- TASK STATEMENT
Give back exactly the lines of the material below that start at the line containing "-.5 -.1 1 675" and end at the line containing "-.5 .6 .6 221", and no others.

- AVAILABLE DATA

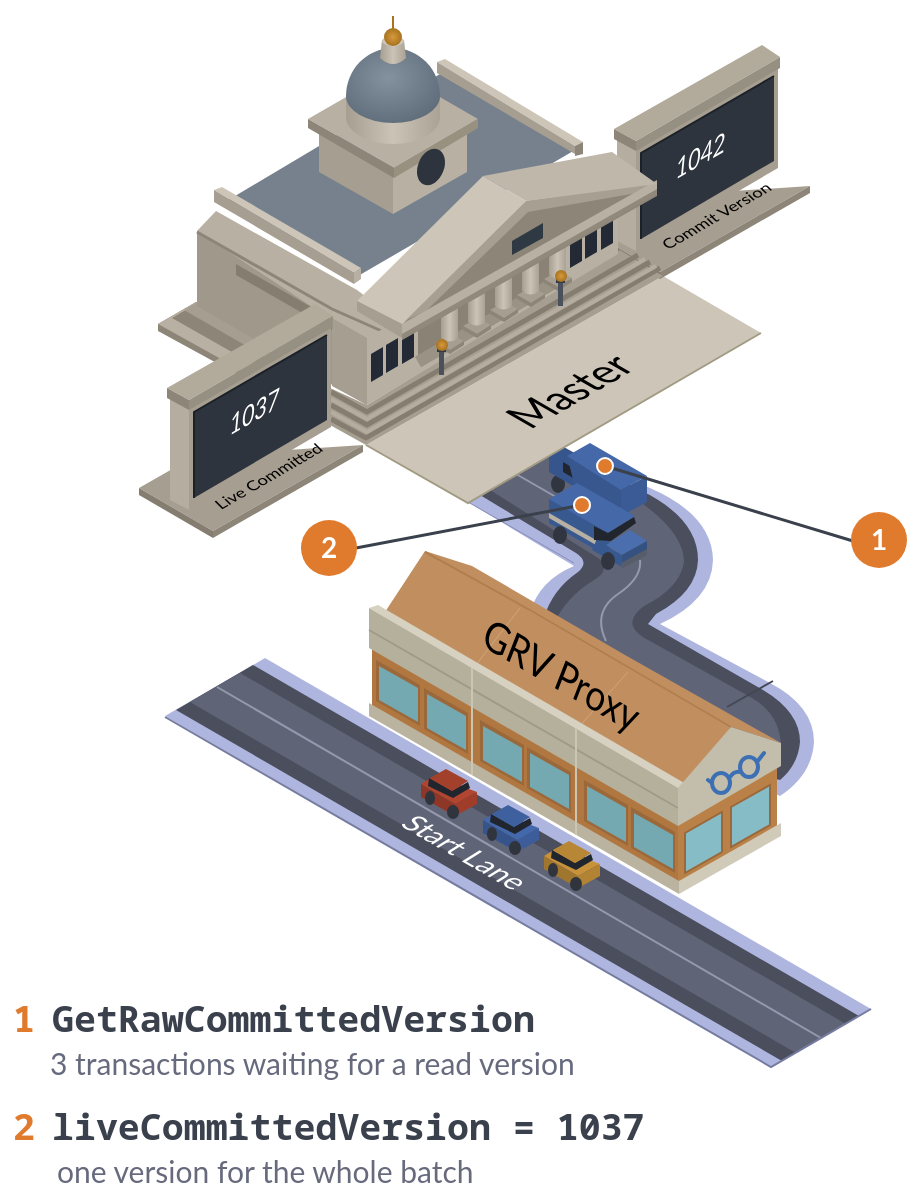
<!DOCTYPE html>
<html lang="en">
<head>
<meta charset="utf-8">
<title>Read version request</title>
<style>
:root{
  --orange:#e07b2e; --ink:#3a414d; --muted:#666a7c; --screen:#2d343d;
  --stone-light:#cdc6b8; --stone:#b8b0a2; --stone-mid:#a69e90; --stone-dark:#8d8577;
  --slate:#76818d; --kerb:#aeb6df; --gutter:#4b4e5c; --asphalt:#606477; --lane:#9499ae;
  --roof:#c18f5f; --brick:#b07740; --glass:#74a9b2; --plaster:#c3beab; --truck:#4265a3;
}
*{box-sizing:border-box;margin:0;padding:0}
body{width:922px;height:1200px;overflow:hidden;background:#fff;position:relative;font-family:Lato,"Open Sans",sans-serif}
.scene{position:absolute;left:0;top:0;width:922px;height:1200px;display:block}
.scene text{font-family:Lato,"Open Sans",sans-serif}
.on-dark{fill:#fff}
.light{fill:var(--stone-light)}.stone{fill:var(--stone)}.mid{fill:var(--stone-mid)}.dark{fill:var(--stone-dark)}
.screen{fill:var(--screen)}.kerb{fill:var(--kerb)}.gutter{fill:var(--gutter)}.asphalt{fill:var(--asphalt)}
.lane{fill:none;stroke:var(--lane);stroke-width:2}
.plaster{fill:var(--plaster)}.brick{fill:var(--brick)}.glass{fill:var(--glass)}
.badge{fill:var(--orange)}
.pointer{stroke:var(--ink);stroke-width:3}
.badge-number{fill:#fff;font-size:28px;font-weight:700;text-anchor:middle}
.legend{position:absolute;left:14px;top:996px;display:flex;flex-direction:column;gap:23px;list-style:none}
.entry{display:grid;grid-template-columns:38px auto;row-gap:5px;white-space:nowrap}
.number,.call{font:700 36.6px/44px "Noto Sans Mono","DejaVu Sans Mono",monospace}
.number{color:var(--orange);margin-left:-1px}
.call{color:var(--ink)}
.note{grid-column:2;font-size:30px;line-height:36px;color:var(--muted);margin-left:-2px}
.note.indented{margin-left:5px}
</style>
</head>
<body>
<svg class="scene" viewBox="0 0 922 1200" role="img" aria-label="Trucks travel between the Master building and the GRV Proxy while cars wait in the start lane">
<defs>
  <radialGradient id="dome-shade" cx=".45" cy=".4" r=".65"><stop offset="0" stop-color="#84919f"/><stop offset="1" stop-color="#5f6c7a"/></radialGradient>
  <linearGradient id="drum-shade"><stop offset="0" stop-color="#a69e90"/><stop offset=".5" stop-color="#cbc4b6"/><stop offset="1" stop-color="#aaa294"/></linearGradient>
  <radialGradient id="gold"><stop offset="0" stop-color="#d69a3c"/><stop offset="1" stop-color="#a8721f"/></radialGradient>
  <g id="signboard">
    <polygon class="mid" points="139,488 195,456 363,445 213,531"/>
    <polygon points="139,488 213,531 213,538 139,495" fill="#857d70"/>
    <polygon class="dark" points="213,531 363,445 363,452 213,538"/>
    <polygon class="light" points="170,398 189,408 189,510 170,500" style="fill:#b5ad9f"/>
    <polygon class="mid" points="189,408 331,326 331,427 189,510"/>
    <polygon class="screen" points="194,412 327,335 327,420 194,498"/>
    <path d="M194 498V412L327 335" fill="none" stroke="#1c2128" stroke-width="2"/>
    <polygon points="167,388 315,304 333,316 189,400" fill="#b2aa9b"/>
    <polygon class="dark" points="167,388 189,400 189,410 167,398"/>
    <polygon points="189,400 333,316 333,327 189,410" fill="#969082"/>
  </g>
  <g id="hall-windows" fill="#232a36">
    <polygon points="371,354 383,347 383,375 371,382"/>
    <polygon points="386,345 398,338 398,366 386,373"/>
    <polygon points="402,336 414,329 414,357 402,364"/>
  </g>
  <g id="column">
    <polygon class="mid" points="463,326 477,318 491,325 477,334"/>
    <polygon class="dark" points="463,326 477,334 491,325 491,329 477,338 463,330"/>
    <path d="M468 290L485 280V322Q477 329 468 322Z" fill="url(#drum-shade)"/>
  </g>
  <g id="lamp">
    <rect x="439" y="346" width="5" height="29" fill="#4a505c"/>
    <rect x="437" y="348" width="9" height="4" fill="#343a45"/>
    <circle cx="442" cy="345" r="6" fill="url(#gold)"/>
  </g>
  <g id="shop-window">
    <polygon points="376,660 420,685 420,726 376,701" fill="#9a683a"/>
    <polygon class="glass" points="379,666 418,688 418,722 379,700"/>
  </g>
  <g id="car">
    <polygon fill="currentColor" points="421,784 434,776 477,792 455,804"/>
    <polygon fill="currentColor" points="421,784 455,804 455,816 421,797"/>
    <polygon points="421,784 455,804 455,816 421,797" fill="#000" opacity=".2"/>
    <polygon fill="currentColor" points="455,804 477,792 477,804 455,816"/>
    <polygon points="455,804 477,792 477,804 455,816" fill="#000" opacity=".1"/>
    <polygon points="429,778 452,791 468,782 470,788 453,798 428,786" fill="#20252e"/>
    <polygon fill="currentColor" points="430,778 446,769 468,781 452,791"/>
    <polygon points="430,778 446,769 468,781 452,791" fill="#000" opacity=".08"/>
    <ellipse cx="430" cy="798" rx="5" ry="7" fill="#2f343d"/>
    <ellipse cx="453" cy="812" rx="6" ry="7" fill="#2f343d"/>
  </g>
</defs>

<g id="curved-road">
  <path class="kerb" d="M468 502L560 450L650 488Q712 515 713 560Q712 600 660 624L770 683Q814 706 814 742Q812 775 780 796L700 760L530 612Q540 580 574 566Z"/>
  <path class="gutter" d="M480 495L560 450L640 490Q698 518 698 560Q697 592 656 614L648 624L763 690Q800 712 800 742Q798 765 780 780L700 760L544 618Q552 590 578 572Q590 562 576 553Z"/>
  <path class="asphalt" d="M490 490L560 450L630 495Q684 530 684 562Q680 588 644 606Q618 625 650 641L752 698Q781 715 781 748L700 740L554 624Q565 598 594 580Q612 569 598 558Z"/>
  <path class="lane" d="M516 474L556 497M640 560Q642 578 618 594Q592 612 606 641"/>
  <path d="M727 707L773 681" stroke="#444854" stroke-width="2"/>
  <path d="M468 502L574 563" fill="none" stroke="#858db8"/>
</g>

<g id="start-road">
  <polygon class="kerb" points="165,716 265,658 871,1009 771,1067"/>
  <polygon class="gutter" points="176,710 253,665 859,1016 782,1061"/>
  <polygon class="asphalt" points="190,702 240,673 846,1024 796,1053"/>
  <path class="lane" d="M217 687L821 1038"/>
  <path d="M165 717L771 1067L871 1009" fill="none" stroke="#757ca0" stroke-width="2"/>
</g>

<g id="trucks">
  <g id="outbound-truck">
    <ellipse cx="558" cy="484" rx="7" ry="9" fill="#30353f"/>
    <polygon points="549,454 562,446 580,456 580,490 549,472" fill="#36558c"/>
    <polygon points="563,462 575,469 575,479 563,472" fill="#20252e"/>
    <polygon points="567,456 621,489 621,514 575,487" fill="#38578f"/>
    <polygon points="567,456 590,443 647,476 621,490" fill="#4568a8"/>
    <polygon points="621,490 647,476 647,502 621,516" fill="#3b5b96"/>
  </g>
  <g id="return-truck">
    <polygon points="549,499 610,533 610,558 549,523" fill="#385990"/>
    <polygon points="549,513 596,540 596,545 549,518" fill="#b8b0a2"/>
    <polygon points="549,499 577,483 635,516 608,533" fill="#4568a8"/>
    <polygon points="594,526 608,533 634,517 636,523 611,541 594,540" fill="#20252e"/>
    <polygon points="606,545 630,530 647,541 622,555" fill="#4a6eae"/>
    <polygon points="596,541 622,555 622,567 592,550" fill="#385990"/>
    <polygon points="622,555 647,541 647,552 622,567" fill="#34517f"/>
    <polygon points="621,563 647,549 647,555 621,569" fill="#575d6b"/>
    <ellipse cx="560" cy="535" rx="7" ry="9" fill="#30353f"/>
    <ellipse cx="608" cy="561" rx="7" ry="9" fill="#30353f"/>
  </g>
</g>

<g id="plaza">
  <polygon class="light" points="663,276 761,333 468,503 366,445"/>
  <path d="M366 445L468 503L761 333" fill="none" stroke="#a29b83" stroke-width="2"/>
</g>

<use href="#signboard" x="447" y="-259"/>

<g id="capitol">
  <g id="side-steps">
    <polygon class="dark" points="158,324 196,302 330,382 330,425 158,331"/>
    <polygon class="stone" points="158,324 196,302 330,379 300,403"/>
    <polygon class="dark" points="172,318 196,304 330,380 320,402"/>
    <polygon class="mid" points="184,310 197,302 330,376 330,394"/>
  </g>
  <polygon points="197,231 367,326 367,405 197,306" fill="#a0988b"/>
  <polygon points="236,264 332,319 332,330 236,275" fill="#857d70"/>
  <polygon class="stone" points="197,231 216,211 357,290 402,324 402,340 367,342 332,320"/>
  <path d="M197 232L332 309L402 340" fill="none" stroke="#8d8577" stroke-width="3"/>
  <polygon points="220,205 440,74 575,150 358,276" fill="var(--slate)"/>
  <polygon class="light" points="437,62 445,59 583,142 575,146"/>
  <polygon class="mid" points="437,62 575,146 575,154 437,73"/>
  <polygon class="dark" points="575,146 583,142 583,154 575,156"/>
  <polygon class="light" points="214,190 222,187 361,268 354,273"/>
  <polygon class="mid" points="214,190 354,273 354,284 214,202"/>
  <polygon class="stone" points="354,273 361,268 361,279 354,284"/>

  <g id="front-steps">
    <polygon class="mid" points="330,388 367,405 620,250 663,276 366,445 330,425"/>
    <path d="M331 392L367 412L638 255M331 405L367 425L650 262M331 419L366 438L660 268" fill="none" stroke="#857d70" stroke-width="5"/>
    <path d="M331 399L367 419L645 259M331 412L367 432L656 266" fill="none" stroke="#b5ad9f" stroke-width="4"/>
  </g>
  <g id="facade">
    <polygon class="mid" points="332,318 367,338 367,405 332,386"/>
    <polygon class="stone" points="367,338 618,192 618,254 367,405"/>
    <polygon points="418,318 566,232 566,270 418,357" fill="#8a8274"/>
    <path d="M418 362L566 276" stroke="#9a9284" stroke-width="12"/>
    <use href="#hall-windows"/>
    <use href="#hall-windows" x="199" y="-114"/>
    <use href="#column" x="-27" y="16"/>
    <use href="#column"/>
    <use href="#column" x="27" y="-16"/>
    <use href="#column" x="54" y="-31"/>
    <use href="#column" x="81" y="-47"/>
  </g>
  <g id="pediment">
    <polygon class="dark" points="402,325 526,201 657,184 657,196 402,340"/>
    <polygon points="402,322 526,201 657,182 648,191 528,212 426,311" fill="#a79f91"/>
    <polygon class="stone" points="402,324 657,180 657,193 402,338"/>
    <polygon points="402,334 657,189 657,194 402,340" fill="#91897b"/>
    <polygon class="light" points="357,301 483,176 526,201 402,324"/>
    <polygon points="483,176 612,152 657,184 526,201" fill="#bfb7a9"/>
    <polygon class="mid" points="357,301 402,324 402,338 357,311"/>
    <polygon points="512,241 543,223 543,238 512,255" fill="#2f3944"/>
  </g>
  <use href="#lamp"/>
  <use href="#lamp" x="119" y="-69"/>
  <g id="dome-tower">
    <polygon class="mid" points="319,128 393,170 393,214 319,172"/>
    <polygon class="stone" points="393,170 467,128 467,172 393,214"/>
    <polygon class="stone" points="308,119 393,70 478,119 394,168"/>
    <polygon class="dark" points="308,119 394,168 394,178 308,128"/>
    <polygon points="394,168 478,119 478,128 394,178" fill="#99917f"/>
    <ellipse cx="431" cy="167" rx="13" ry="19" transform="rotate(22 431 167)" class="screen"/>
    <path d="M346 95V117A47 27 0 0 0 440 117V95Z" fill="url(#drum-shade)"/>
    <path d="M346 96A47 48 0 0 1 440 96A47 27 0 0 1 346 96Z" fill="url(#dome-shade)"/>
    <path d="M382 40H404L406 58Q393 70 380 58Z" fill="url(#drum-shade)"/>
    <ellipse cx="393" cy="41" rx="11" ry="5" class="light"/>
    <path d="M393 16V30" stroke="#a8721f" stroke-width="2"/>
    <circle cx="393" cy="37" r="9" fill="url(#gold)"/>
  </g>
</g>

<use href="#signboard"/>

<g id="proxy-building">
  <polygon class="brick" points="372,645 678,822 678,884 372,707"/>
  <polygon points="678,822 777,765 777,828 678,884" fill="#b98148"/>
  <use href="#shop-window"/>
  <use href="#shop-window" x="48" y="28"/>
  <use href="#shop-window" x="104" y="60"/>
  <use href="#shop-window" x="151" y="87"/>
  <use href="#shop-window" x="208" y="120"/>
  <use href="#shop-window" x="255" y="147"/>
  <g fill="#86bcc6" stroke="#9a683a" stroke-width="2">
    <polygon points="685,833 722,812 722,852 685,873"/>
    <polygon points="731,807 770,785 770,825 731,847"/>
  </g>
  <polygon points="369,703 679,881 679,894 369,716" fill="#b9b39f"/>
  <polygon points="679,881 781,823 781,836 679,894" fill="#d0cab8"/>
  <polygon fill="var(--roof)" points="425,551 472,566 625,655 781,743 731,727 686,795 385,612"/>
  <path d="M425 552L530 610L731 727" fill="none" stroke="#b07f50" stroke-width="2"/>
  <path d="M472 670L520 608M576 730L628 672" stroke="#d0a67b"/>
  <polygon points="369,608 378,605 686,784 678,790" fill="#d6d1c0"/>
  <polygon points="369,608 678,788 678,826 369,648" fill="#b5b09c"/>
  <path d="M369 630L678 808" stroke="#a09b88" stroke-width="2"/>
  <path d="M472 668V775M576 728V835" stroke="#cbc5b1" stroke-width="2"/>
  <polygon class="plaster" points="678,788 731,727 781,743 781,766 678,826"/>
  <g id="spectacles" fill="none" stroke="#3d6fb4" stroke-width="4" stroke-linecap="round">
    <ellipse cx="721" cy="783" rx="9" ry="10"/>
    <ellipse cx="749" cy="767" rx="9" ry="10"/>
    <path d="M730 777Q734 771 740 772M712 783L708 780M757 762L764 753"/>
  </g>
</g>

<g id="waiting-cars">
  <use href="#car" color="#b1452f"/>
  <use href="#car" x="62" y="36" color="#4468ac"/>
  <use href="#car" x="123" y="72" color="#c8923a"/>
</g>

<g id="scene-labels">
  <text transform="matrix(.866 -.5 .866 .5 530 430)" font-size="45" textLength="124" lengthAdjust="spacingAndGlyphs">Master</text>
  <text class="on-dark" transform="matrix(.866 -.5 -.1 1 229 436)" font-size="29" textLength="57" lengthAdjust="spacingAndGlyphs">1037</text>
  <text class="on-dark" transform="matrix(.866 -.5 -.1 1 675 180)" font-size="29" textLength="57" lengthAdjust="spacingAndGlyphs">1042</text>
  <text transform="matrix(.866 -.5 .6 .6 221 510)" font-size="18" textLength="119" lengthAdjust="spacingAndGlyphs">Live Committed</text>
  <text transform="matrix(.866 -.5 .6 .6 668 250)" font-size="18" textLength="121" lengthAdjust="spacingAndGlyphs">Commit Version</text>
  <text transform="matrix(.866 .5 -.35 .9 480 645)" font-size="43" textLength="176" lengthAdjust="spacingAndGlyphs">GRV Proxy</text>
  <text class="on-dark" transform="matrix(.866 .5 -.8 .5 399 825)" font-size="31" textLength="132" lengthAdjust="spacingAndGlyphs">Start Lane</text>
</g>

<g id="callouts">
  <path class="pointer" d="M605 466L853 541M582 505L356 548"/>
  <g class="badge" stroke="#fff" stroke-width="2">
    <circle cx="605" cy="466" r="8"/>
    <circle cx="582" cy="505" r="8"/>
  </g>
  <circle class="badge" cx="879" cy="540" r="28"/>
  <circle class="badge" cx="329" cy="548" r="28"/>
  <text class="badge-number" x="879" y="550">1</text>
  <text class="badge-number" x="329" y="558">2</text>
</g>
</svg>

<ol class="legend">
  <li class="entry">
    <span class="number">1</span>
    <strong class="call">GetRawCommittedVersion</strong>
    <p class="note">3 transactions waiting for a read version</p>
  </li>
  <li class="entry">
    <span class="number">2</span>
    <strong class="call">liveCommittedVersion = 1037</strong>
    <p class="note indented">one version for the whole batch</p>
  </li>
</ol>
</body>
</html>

- ANSWER SPACE
  <text class="on-dark" transform="matrix(.866 -.5 -.1 1 675 180)" font-size="29" textLength="57" lengthAdjust="spacingAndGlyphs">1042</text>
  <text transform="matrix(.866 -.5 .6 .6 221 510)" font-size="18" textLength="119" lengthAdjust="spacingAndGlyphs">Live Committed</text>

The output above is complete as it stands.